    “I don’t know that word.  I am an Effective One.  My body was properly prepared after my death, so that my spirit would make the passage through the underworld to come to this place.  Did you not have to undergo some change to come here?”

    “Well, I had nanobots, very small machines, run very small cables into my brain, so I could be plugged into the machine.”  Jack felt around the back of his head.  Not finding what he was looking for, he shrugged.  “Does that count?”

    “I’m sure the priests will be pleased to discuss the details of your magic and compare it to theirs.”

    “Whatever.  So, tell me – is the afterlife as boring as it looks?”

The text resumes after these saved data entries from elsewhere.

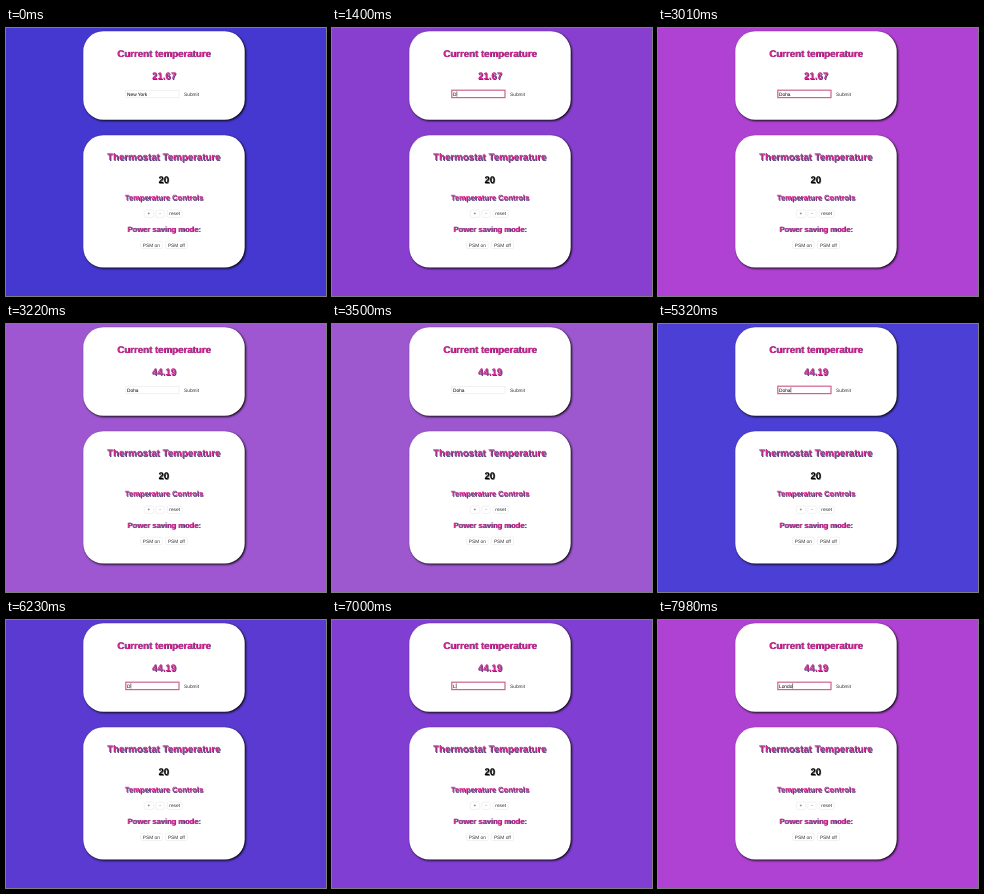
Write an HTML page that moves like this. It is 320 px wide and 268 px high and loops after 8 s.

```html
<!DOCTYPE html>
<html lang="en">
<head>
<meta charset="utf-8">
<title>Thermostat</title>
<style>
  html, body { margin: 0; width: 100%; height: 100%; overflow: hidden; }
  svg { display: block; width: 320px; height: 268px; }
  text { font-family: "Liberation Sans", Arial, sans-serif; text-rendering: geometricPrecision; }
  .card { fill: #fff; filter: drop-shadow(1.7px 1.7px 1.2px #000); }
  .title, .sub { font-weight: bold; text-anchor: middle; fill: #d0288f; text-shadow: .7px .7px .5px #54407c; }
  .title { font-size: 9.7px; }
  .sub { font-size: 7.55px; }
  .set { fill: #000; text-shadow: .5px .5px .5px #777; }
  .small { font-size: 4.8px; fill: #333; }
  .mid { text-anchor: middle; }
  .box { fill: #fff; stroke: #e2e2e2; stroke-width: .5; }
  #field.focus { stroke: #d0618f; stroke-width: 1.2; }
</style>
</head>
<body>
<svg id="stage" viewBox="0 0 320 268">
  <rect class="card" x="77.3" y="3.3" width="161.4" height="88.4" rx="20"/>
  <rect class="card" x="77.3" y="107.3" width="161.4" height="132.2" rx="20"/>

  <text class="title" x="157.8" y="28.8">Current temperature</text>
  <text class="title" id="temp" x="158" y="51.4"></text>
  <rect class="box" id="field" x="119.8" y="62.2" width="53.2" height="7.4"/>
  <text class="small" id="city" x="121" y="67.6" style="fill:#000"></text>
  <rect id="caret" y="63.3" width=".5" height="5.2"/>
  <text class="small mid" x="185.5" y="67.6">Submit</text>

  <text class="title" x="157.8" y="132">Thermostat Temperature</text>
  <text class="title set" x="157.8" y="155">20</text>
  <text class="sub" x="158" y="172">Temperature Controls</text>
  <text class="sub" x="158" y="203.6">Power saving mode:</text>
  <g id="buttons"></g>
</svg>
<script>
const $ = id => document.getElementById(id);
const LOOP = 8000;

// Buttons: label, left, width, top
$("buttons").innerHTML = [
  ["+", 138.3, 9.4, 182], ["-", 149.8, 8.4, 182], ["reset", 161.2, 15, 182],
  ["PSM on", 134.6, 21.6, 213.2], ["PSM off", 159.4, 22, 213.2]
].map(([label, x, w, y]) =>
  `<rect class="box" x="${x}" y="${y}" width="${w}" height="7.4" rx="1.5"/>
   <text class="small mid" x="${x + w / 2}" y="${y + 5.4}">${label}</text>`).join("");

const indigo = [69, 56, 208], orchid = [176, 66, 211],
      purple = [157, 88, 208], slate = [107, 99, 240];
const colors = [
  [0, indigo], [1400, [136, 63, 208]], [2250, orchid], [3010, orchid],
  [3230, purple], [3500, purple], [4380, slate], [4600, slate],
  [5460, indigo], [5810, indigo], [7960, orchid], [LOOP, orchid]
];

function background(t) {
  const i = colors.findIndex(([end]) => t < end);
  const [t0, a] = colors[i - 1], [t1, b] = colors[i];
  const k = (t - t0) / (t1 - t0);
  return `rgb(${a.map((v, n) => v + (b[n] - v) * k)})`;
}

// Typing: start, time per key, word, direction (-1 deletes)
const runs = [
  [700, 70, "New York", -1], [1330, 270, "Doha", 1],
  [5670, 245, "Doha", -1], [6860, 260, "London", 1]
];

function typed(t) {
  let text = "New York", lastKey = 0;
  for (const [start, step, word, dir] of runs) {
    if (t < start) break;
    const keys = Math.min(word.length, Math.floor((t - start) / step) + 1);
    text = word.slice(0, dir > 0 ? keys : word.length - keys);
    lastKey = start + (keys - 1) * step;
  }
  return { text, lastKey };
}

function draw(now) {
  const t = now % LOOP;
  const focus = t >= 560 && t < 3150 || t >= 5250;
  const { text, lastKey } = typed(t);
  const blink = (t - lastKey) % 1000 < 500;

  $("stage").style.background = background(t);
  $("temp").textContent = t < 3220 ? "21.67" : "44.19";
  $("city").textContent = text;
  $("field").classList.toggle("focus", focus);
  $("caret").setAttribute("x", 121.2 + (text ? $("city").getComputedTextLength() : 0));
  $("caret").setAttribute("visibility", focus && blink ? "visible" : "hidden");
}

const begin = performance.now();
function tick() {
  draw(performance.now() - begin);
  requestAnimationFrame(tick);
}
tick();
</script>
</body>
</html>
```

    “Boring?  No.  The youngest of us is perhaps two thousand years old, and all boredom has long since died.  Now there is just a pathetic acceptance of our fate.”

    “Jeez, and I thought my life sucked.  See this?” He gestured at the webbing on his arm. “Where I’m from it means 'doing time'.  That’s you.  Why don’t you just kill yourself or something?”

    “We're already dead.  If this body were killed, I would just wake again tomorrow.  The worst that can happen to us is torture.  We heal from it, but we’ve gotten quite good at torture here – perhaps you would like a demonstration?”

    "Whatever." Jack shrugged and looked at a bracelet on his wrist. “Oops, you’d better make it fast though.  I only signed up for the three-hour tour.  The system should pull me back out any time now.”

    “That’s not possible.  This is the land of the dead.  There is no going back.”

    “No, man.  This was the land of the dead.”  Jack picked up his crystals and clipped them back on his nose.  In a much deeper, sardonic tone he said, “I’ll be back” and vanished with a snapping suddenness.

    After a brief pause, Sesu stood, knelt and picked up the black leather robe, real excitement flowing through his veins for the first time in centuries.